The English reformers live in Leyden for over a decade. Around this time, some senior congregants begin to plan for a long-term colony in another part of the world. Bradford will now discuss the congregants’ reasons for proposing such a colony.
Bradford walks readers through the process of choosing to migrate to America, as opposed to some other European country.
First, English reformers recognize that few other people will join them in their new Dutch home, since moving to a new country is difficult. Second, they recognize that, due to the hardships of Leyden life, congregants are dying early. Recognizing that wise men should preserve their health and prepare for adversity, they plan to move to a place where they might live better lives. Third, the English recognize that they have a duty to take care of their children. In Holland, where there are many corrupting influences, it’s difficult to raise good Christians. Finally, the English want to spread their faith around the world. For all of these reasons, they support colonizing America.

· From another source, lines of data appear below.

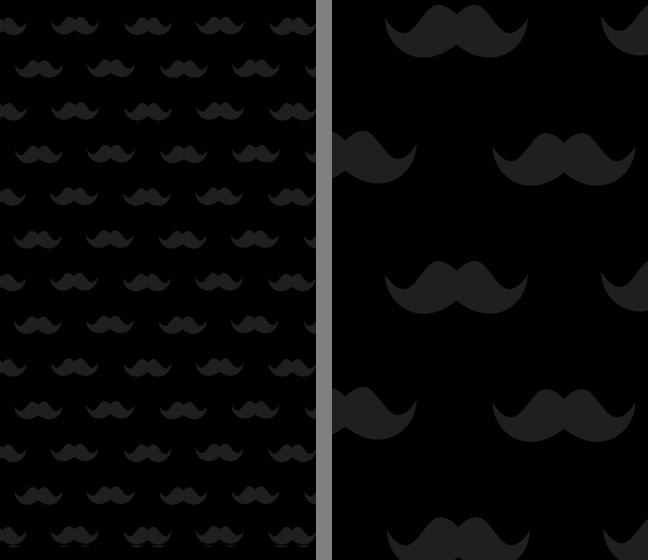
Left, the full canvas; right, a detail of the centre.
Give the GLSL for this pattern, as a WebGL 1 fragment shader.

```glsl
precision highp float;
// Staggered rows of dark grey moustaches on black. Each moustache is the area
// between two mirrored curves, repeated by cell; small shifts vary columns and
// row groups, and the lowest band is nudged up. Edges are supersampled.

uniform vec2 u_resolution;

const float PI = 3.14159265;
const float UNITS = 432.0;                  // design units per canvas width
const vec3 BACKGROUND = vec3(0.0);
const vec3 MOUSTACHE = vec3(0.122);
const vec2 PITCH = vec2(99.1, 58.36);       // column and row spacing
const vec2 FIRST = vec2(102.6, 35.0);       // centre of column 0, row 0
const float STAGGER = 49.0;                 // shift of odd rows
const vec2 ODD_COLUMN = vec2(0.6, 1.0);     // shift of odd columns
const float GROUP_ROWS = 4.0;               // rows sharing one sideways drift
const float BAND_TOP = 692.0;               // nudged band, measured downwards
const float BAND_BOTTOM = 745.9;
const float BAND_NUDGE = 4.0;
const int SAMPLES = 4;                      // per axis

// Moustache outline, relative to its centre, y upwards
const float HALF_WIDTH = 32.5;
const float TIP_Y = 6.0;
const vec2 HUMP = vec2(8.5, 12.0);
const vec2 VALLEY = vec2(24.0, -0.8);
const vec2 LOBE = vec2(15.0, -12.0);
const float TOP_DIP = 4.5;
const float BOTTOM_NOTCH = 6.0;

float square(float v) { return v * v; }

// Upper edge: centre dip, rounded hump, valley, rising tip
float upperEdge(float s) {
  if (s < HUMP.x) return HUMP.y - TOP_DIP * square(1.0 - s / HUMP.x);
  if (s < VALLEY.x) {
    float t = (s - HUMP.x) / (VALLEY.x - HUMP.x);
    return mix(VALLEY.y, HUMP.y, 0.5 + 0.5 * cos(PI * t));
  }
  float t = (s - VALLEY.x) / (HALF_WIDTH - VALLEY.x);
  return mix(VALLEY.y, TIP_Y, t * t);
}

// Lower edge: centre notch, then an elliptic lobe up to the tip
float lowerEdge(float s) {
  if (s < LOBE.x) return LOBE.y + BOTTOM_NOTCH * square(1.0 - s / LOBE.x);
  float t = min((s - LOBE.x) / (HALF_WIDTH - LOBE.x), 1.0);
  return mix(TIP_Y, LOBE.y, sqrt(1.0 - t * t));
}

float moustache(vec2 p) {
  float s = abs(p.x);
  if (s > HALF_WIDTH) return 0.0;
  return step(p.y, upperEdge(s)) * step(lowerEdge(s), p.y);
}

// Sideways drift of each group of rows
float groupDrift(float row) {
  float group = floor(row / GROUP_ROWS);
  return group < 0.5 ? 0.0 : (group < 1.5 ? -1.6 : -0.7);
}

// p is in design units from the top left, y downwards
float pattern(vec2 p) {
  if (p.y > BAND_TOP && p.y < BAND_BOTTOM) p.y += BAND_NUDGE;
  p -= FIRST;
  float row = floor(p.y / PITCH.y + 0.5);
  p.x -= STAGGER * mod(row, 2.0) + groupDrift(row);
  float column = floor(p.x / PITCH.x + 0.5);
  vec2 local = p - vec2(column, row) * PITCH;
  local -= ODD_COLUMN * mod(column, 2.0);
  return moustache(vec2(local.x, -local.y));
}

void main() {
  float scale = UNITS / u_resolution.x;
  float coverage = 0.0;
  for (int j = 0; j < SAMPLES; j++) {
    for (int i = 0; i < SAMPLES; i++) {
      vec2 jitter = (vec2(float(i), float(j)) + 0.5) / float(SAMPLES) - 0.5;
      vec2 point = gl_FragCoord.xy + jitter;
      coverage += pattern(vec2(point.x, u_resolution.y - point.y) * scale);
    }
  }
  coverage /= float(SAMPLES * SAMPLES);
  gl_FragColor = vec4(mix(BACKGROUND, MOUSTACHE, coverage), 1.0);
}
```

According to Bradford, the decision to leave Holland was motivated by a desire to practice Christianity to the best of the reformers’ abilities. Notice that Bradford speaks of the “English reformers” as if they’re one monolithic group. Many European historians have suggested that, in fact, it was Bradford and other more elite reformers who pushed the group to leave Holland, while most of the congregation wanted to stay in their new home.
At the time, America is seen as a fruitful place to live. Some reformers are reluctant to sail so far away, especially since some of them are likely to die on the voyage. Others argue that it will be costly to sail to America. However, reform leaders successfully argue that they’ll triumph with the help of God and that even if some of them die on the voyage over, they’ll die satisfied at having made such a journey. In the end, the reformers decide to sail to America.
The reformers’ religious passion inspires them to travel across the ocean to find a new home: they accept that, even if they die, they’ll have died for the sake of their religious beliefs—or at least that’s what their leaders want them to accept, and what Bradford wants his readers to believe.